Do we want the bio-terror threat managed by faceless men?

A cracking story and an important warning against the privatisation of the most delicate of tasks:

Fears about bioterrorism have prompted new efforts by corporations and governments worldwide to build defenses against germ attacks. But some of these arrangements themselves raise security issues.

Consider the spirited global contest to corner the franchise on providing halal inoculations against anthrax and other deadly pathogens to the world’s 1.7 billion Muslims.

Devout Muslims have an understandable aversion to being injected with vaccines grown in pig cells or alcohol, the methods traditionally used by the world’s leading pharmaceutical firms to manufacture such drugs. The reluctance of Muslims to accept non-halal polio injections has been linked to the re-emergence of polio in 27 countries that had been free of the debilitating disease, including Pakistan and Afghanistan.

Enter Emergent BioSolutions, a Rockville, Md., firm with expanding multinational operations that sells a vaccine against anthrax to the U.S. government.

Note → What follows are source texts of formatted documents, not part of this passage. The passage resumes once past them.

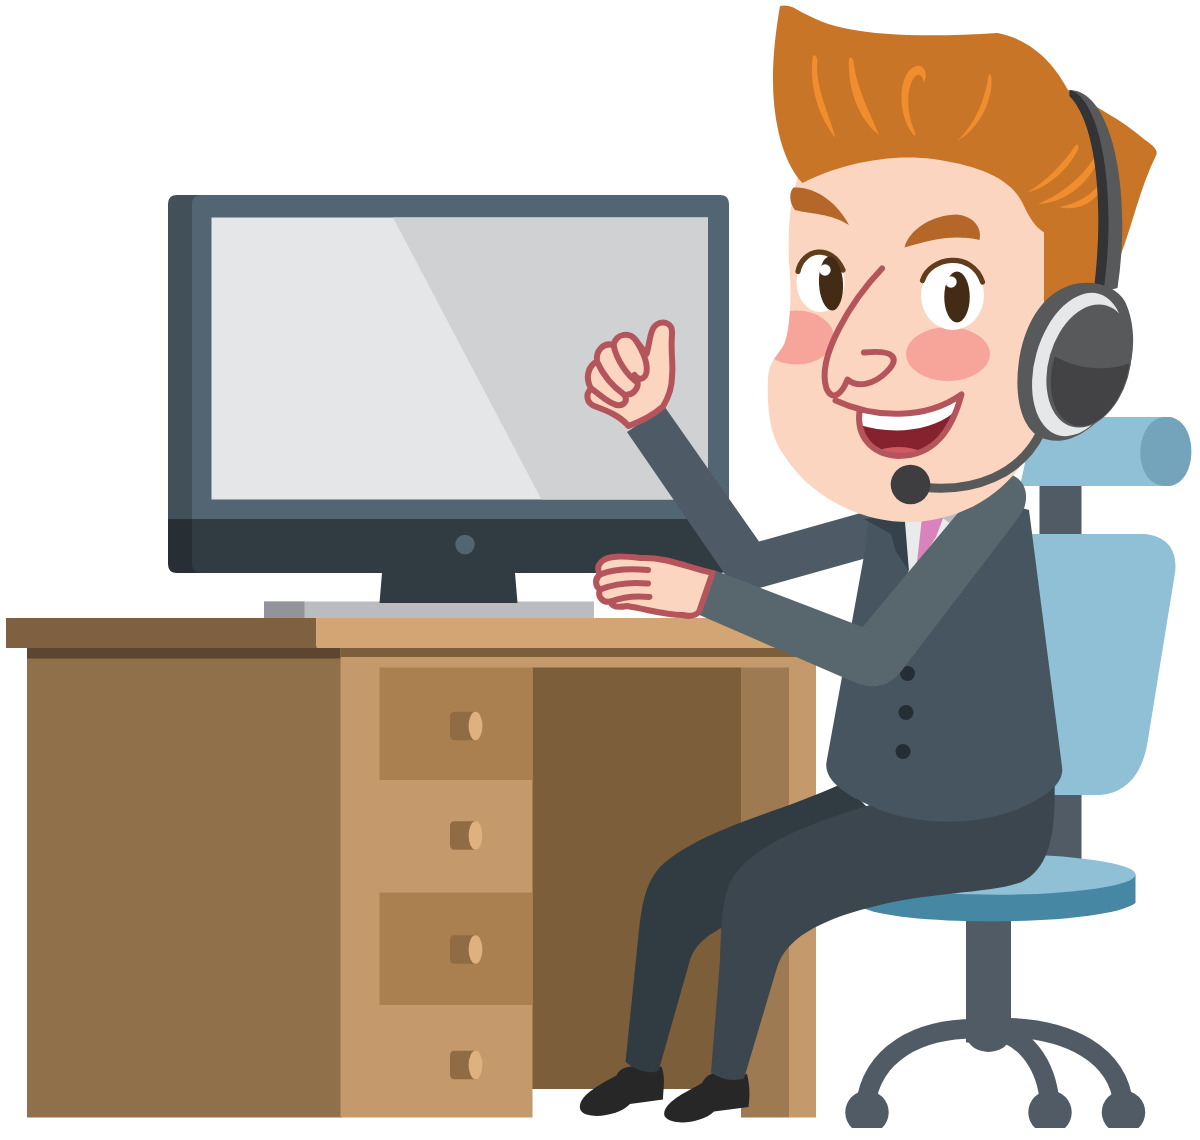
<!DOCTYPE html>
<html lang="en">
<head>
<meta charset="utf-8">
<title>Support agent at his desk</title>
<style>
:root{
  --paper:#ffffff;
  --wood-side:#8f704a; --wood-top-dark:#7f6142; --wood-shadow:#5d462f;
  --wood-front:#c49a6c; --wood-top:#d4a574; --wood-drawer:#ab8050; --wood-hollow:#7d5e3a; --wood-inner:#9d7a51; --knob:#8f6c43; --knob-face:#deb27f;
  --frame:#526572; --frame-side:#425159; --chin:#313b42; --chin-side:#272f35; --screen:#e5e6e8; --glare:#d0d1d3; --base:#babcc0; --base-side:#929499;
  --chair:#8fc0d6; --chair-dark:#73a4bb; --seat-rim:#4687a3; --metal:#505b65;
  --jacket:#46555f; --sleeve:#58666e; --sleeve-far:#4e5b66; --lapel:#35424b; --trouser:#3b464f; --trouser-far:#313b42; --shoe:#272728;
  --skin:#fcd5c1; --line:#b4555c; --blush:#f7a49a; --hair:#c87528; --hair-light:#f08d2e; --brow:#b5672a; --iris:#432b16;
  --mouth:#86222d; --tie:#d883bb; --shirt:#e9eaec; --cup:#58595b; --cup-dark:#434345;
}
*{box-sizing:border-box}
html,body{margin:0;background:var(--paper);overflow:hidden}
.illustration{display:block;width:1200px;height:1140px}
.line{fill:none;stroke:var(--line);stroke-width:4;stroke-linecap:round;stroke-linejoin:round}
.hand{fill:var(--skin);stroke:var(--line);stroke-width:4;stroke-linecap:round;stroke-linejoin:round}
.strand{fill:var(--hair-light)}
.chair-leg{fill:none;stroke:var(--metal);stroke-width:13}
</style>
</head>
<body>
<svg class="illustration" viewBox="0 0 800 760" role="img" aria-label="Smiling support agent with a headset sits at a desk and gives a thumbs up in front of a monitor">
  <defs>
    <g id="drawer-knob">
      <path fill="var(--knob)" d="M3-9.500H17V9.500H3Q0 9.500 0 6V-6Q0-9.500 3-9.500Z"/>
      <ellipse cx="17" cy="0" rx="4.600" ry="9.500" fill="var(--knob-face)"/>
    </g>
    <path id="face-shape" d="M534 112C527 130 525 150 526 175C528 195 527 218 523 229C519 237 513 240 512 252C511 275 514 292 523 304C540 331 574 349 609 348C648 346 678 323 691 292L704 205V135C690 85 570 80 534 112Z"/>
    <clipPath id="face-clip"><use href="#face-shape"/></clipPath>
    <path id="mouth-shape" d="M572 272C592 280 621 278 639 264C634 283 624 304 599 304C578 303 570 289 572 272Z"/>
    <clipPath id="mouth-clip"><use href="#mouth-shape"/></clipPath>
    <clipPath id="cup-clip"><ellipse cx="727" cy="245" rx="25" ry="40" transform="rotate(16 727 245)"/></clipPath>
  </defs>

  <g id="chair">
    <rect x="693" y="315" width="28" height="270" fill="var(--metal)"/>
    <path fill="var(--chair)" d="M690 278H779C799 281 799 321 779 324H680Z"/>
    <path fill="var(--chair-dark)" d="M776 278C756 280 754 322 776 324H780C799 321 799 281 780 278Z"/>
    <path fill="var(--chair)" d="M680 356H762C779 357 786 368 783 384L765 495C761 519 748 530 731 530H680Z"/>
    <rect x="644" y="600" width="30" height="95" fill="var(--metal)"/>
    <path class="chair-leg" d="M657 686C610 684 581 704 577 737M660 686C682 689 698 708 700 737M662 685C714 684 746 704 749 737"/>
    <path fill="var(--metal)" d="M644 680H674V690C672 705 646 705 644 690Z"/>
    <g fill="var(--metal)">
      <path d="M568 752A14.500 14.500 0 1 1 588 752Z"/>
      <path d="M690 752A14.500 14.500 0 1 1 710 752Z"/>
      <path d="M739 752A14.500 14.500 0 1 1 759 752Z"/>
    </g>
    <path fill="var(--seat-rim)" d="M573 583H757V602C735 618 594 618 573 604Z"/>
    <ellipse cx="665" cy="583" rx="92" ry="13.500" fill="var(--chair)"/>
  </g>

  <g id="desk">
    <rect x="18" y="431" width="210" height="314" fill="var(--wood-side)"/>
    <rect x="18" y="431" width="210" height="8" fill="var(--wood-shadow)"/>
    <path fill="var(--wood-front)" d="M227 431H544V745H526V726H355V745H227Z"/>
    <rect x="227" y="431" width="317" height="7" fill="var(--wood-hollow)"/>
    <rect x="355" y="445" width="139" height="281" fill="var(--wood-hollow)"/>
    <rect x="494" y="445" width="32" height="300" fill="var(--wood-inner)"/>
    <path fill="var(--wood-drawer)" d="M253 445H355V520H253ZM253 595H355V670H253Z"/>
    <use href="#drawer-knob" x="300" y="484"/>
    <use href="#drawer-knob" x="300" y="557"/>
    <use href="#drawer-knob" x="300" y="633"/>
    <use href="#drawer-knob" x="300" y="710"/>
    <rect x="4" y="412" width="207" height="20" fill="var(--wood-top-dark)"/>
    <rect x="211" y="412" width="349" height="20" fill="var(--wood-top)"/>
  </g>

  <g id="monitor">
    <rect x="176" y="401" width="220" height="11" fill="var(--base)"/>
    <rect x="176" y="401" width="27" height="11" fill="var(--base-side)"/>
    <path fill="var(--chin)" d="M255 378H343L345 402H253Z"/>
    <path fill="var(--frame-side)" d="M118 130H140V347H112V136Q112 130 118 130Z"/>
    <path fill="var(--chin-side)" d="M112 346H140V382H118Q112 382 112 376Z"/>
    <path fill="var(--frame)" d="M134 130H480Q486 130 486 136V347H128V136Q128 130 134 130Z"/>
    <path fill="var(--chin)" d="M128 346H486V376Q486 382 480 382H134Q128 382 128 376Z"/>
    <rect x="141" y="145" width="331" height="188" fill="var(--screen)"/>
    <path fill="var(--glare)" d="M262 145H472V333H361Z"/>
    <circle cx="310" cy="363" r="6.500" fill="var(--frame)"/>
  </g>

  <g id="legs">
    <path fill="var(--shoe)" d="M387 740C384 731 400 723 411 717C416 706 431 714 441 711C444 719 442 727 442 733L420 736C413 744 391 747 387 740Z"/>
    <path fill="var(--trouser-far)" d="M562 522C520 542 468 552 440 578C430 589 428 604 426 620L417 708C424 714 433 716 439 714L460 640C464 628 474 622 486 616L610 570Z"/>
    <path fill="var(--shoe)" d="M443 744C441 735 458 728 468 722C474 710 488 718 498 716C500 724 500 731 499 738L476 741C468 749 447 751 443 744Z"/>
    <path fill="var(--trouser)" d="M585 535C543 548 507 560 489 584C481 598 481 615 480 640L474 715C481 720 489 721 496 719L518 645C524 626 545 614 580 605C620 594 660 596 681 588C699 579 704 558 703 520Z"/>
  </g>

  <g id="far-arm">
    <path fill="var(--sleeve-far)" d="M418 288L443 271L506 361L588 338L592 368L510 391C498 395 490 392 484 384Z"/>
    <path class="hand" d="M419 284C413 277 405 274 397 271C391 269 390 263 394 259C390 252 392 244 398 241C397 234 402 228 409 230C411 222 420 221 424 227L431 236C433 230 433 222 436 218C440 213 449 214 448 223C447 235 449 242 448 251C448 259 445 266 442 271C435 277 427 281 419 284Z"/>
    <path class="line" stroke-width="3" d="M394 259C399 262 404 268 411 270M398 241C402 250 409 258 416 263M409 230C411 240 418 250 425 255M424 227C429 235 432 242 431 248C430 253 426 254 423 250M411 270C416 271 419 267 416 263C422 264 426 259 425 254"/>
  </g>

  <g id="torso">
    <path fill="var(--jacket)" d="M580 336H672L686 340L708 511C710 522 697 531 684 537C655 551 611 552 580 537C564 530 549 520 551 508L577 365Z"/>
    <path fill="var(--shirt)" d="M602 340H645L638 354L606 386Z"/>
    <path fill="var(--tie)" d="M615 342H630L624 358L611 378Z"/>
    <path fill="var(--lapel)" d="M576 346L603 344L606 381L597 367L594 356Z"/>
    <path fill="#b9bcc0" d="M628 345L674 316L672 330L638 352Z"/>
    <g fill="#252e35">
      <circle cx="605" cy="449" r="5"/>
      <circle cx="604" cy="475" r="5"/>
      <circle cx="602" cy="501" r="5"/>
    </g>
  </g>

  <g id="near-arm">
    <path fill="var(--sleeve)" d="M657 320C668 309 689 318 683 338C681 343 677 348 673 353L602 446C593 458 583 460 570 455L464 409L476 380L575 418Z"/>
    <path class="hand" d="M475 382C460 379 444 371 427 372C418 371 409 370 403 373C398 376 398 380 400 383C396 386 397 391 400 393C398 398 402 402 407 401C408 405 413 405 418 404C431 406 443 410 455 410C459 411 463 411 466 408Z"/>
    <path class="line" stroke-width="3" d="M400 383C410 379 421 379 432 380M400 393C410 389 421 388 432 389M407 401C415 398 424 397 433 398"/>
  </g>

  <g id="head">
    <use href="#face-shape" fill="var(--skin)"/>
    <g clip-path="url(#face-clip)" fill="var(--blush)">
      <ellipse cx="531" cy="225" rx="25" ry="18"/>
      <ellipse cx="632" cy="236" rx="28" ry="18"/>
    </g>

    <g id="hair">
      <path fill="var(--hair)" d="M520 4C515 33 513 62 519 88C522 102 528 115 535 122C558 110 592 102 622 106C649 110 673 117 682 136C686 145 690 151 696 155V210L736 192C752 169 756 133 771 103C772 99 767 96 763 93C748 80 730 71 712 60C704 45 690 27 665 22C630 24 594 25 564 19C548 16 536 9 529 5Q524 3 520 4Z"/>
      <path class="strand" d="M542 37C539 55 545 77 557 92C553 76 543 58 545 40Q544 36 542 37Z"/>
      <path class="strand" d="M566 39C565 59 572 79 586 90C580 75 571 59 569 41Q568 37 566 39Z"/>
      <path class="strand" d="M609 90C597 75 599 47 611 44C616 43 619 49 616 55C615 51 613 48 610 51C604 58 604 75 610 88Q611 91 609 90Z"/>
      <path class="strand" d="M659 50C657 66 650 83 638 94C650 88 662 70 661 52Q660 48 659 50Z"/>
      <path class="strand" d="M717 97C708 110 696 122 685 128C698 126 713 112 719 99Q719 95 717 97Z"/>
      <path class="strand" d="M729 106C720 120 706 130 692 136C708 136 725 123 731 109Q731 104 729 106Z"/>
      <path class="strand" d="M732 124C725 132 716 136 706 138C717 141 728 136 734 127Z"/>
    </g>

    <g id="brows" fill="var(--brow)">
      <path d="M529 125C544 124 559 136 566 150C553 142 541 143 530 140C526 135 526 128 529 125Z"/>
      <path d="M603 165C606 153 622 143 638 143C649 144 655 152 653 160C635 156 620 160 603 165Z"/>
    </g>

    <g id="eyes">
      <ellipse cx="547" cy="188" rx="16" ry="20" fill="#fff"/>
      <ellipse cx="635" cy="197" rx="21" ry="23" fill="#fff"/>
      <path fill="none" stroke="#603d1d" stroke-width="3.500" stroke-linecap="round" d="M532 181C535 166 554 162 562 180M615 187C620 171 648 167 655 188"/>
      <ellipse cx="554" cy="189" rx="8" ry="18" fill="var(--iris)" transform="rotate(-3 554 189)"/>
      <ellipse cx="638" cy="198" rx="8.500" ry="17" fill="var(--iris)"/>
      <circle cx="550" cy="180" r="3.800" fill="#fff"/>
      <circle cx="634" cy="188" r="3.800" fill="#fff"/>
    </g>

    <path id="nose" class="line" stroke-width="4" d="M588 179C568 200 544 238 551 259C555 268 561 263 565 253C572 259 583 256 591 248C600 239 597 233 576 235"/>

    <g id="smile">
      <use href="#mouth-shape" fill="var(--mouth)"/>
      <g clip-path="url(#mouth-clip)">
        <path fill="#fff" d="M568 268C592 281 622 279 643 258L636 275C620 288 594 290 572 283Z"/>
        <ellipse cx="599" cy="308" rx="22" ry="10" fill="#cf5a62"/>
      </g>
      <path class="line" d="M557 267C583 279 617 280 641 263C635 285 624 304 599 304C580 303 571 290 573 274"/>
    </g>
  </g>

  <g id="headset">
    <path fill="none" stroke="var(--cup)" stroke-width="6" stroke-linecap="round" d="M694 288C680 317 649 328 617 325"/>
    <circle cx="607" cy="323" r="13.200" fill="#3e3e40"/>
    <path fill="var(--cup)" d="M713 60C741 60 755 126 745 192L730 196C738 142 732 83 713 64Z"/>
    <path fill="#343436" d="M713 60C733 65 745 124 736 192L729 195C736 142 732 83 713 64Z"/>
    <path fill="var(--cup)" d="M714 190C727 186 744 190 750 201C760 222 756 252 740 272C728 287 712 297 698 293C682 290 676 267 679 243C682 218 694 196 714 190Z"/>
    <ellipse cx="719" cy="243" rx="29" ry="49" fill="#e6e7e9" transform="rotate(16 719 243)"/>
    <ellipse cx="726" cy="244" rx="27" ry="42" fill="var(--cup)" transform="rotate(16 726 244)"/>
    <path clip-path="url(#cup-clip)" fill="var(--cup-dark)" d="M695 232C712 246 738 250 758 240V295H690Z"/>
  </g>
</svg>
</body>
</html>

In January 2008, in a little-noticed deal, Emergent, or EBS, announced a joint venture with a firm funded by the Malaysian Health Ministry to build 52,000 square feet of “vaccine development and manufacturing infrastructure” on a 62-acre site in an industrial park just outside of Kuala Lumpur.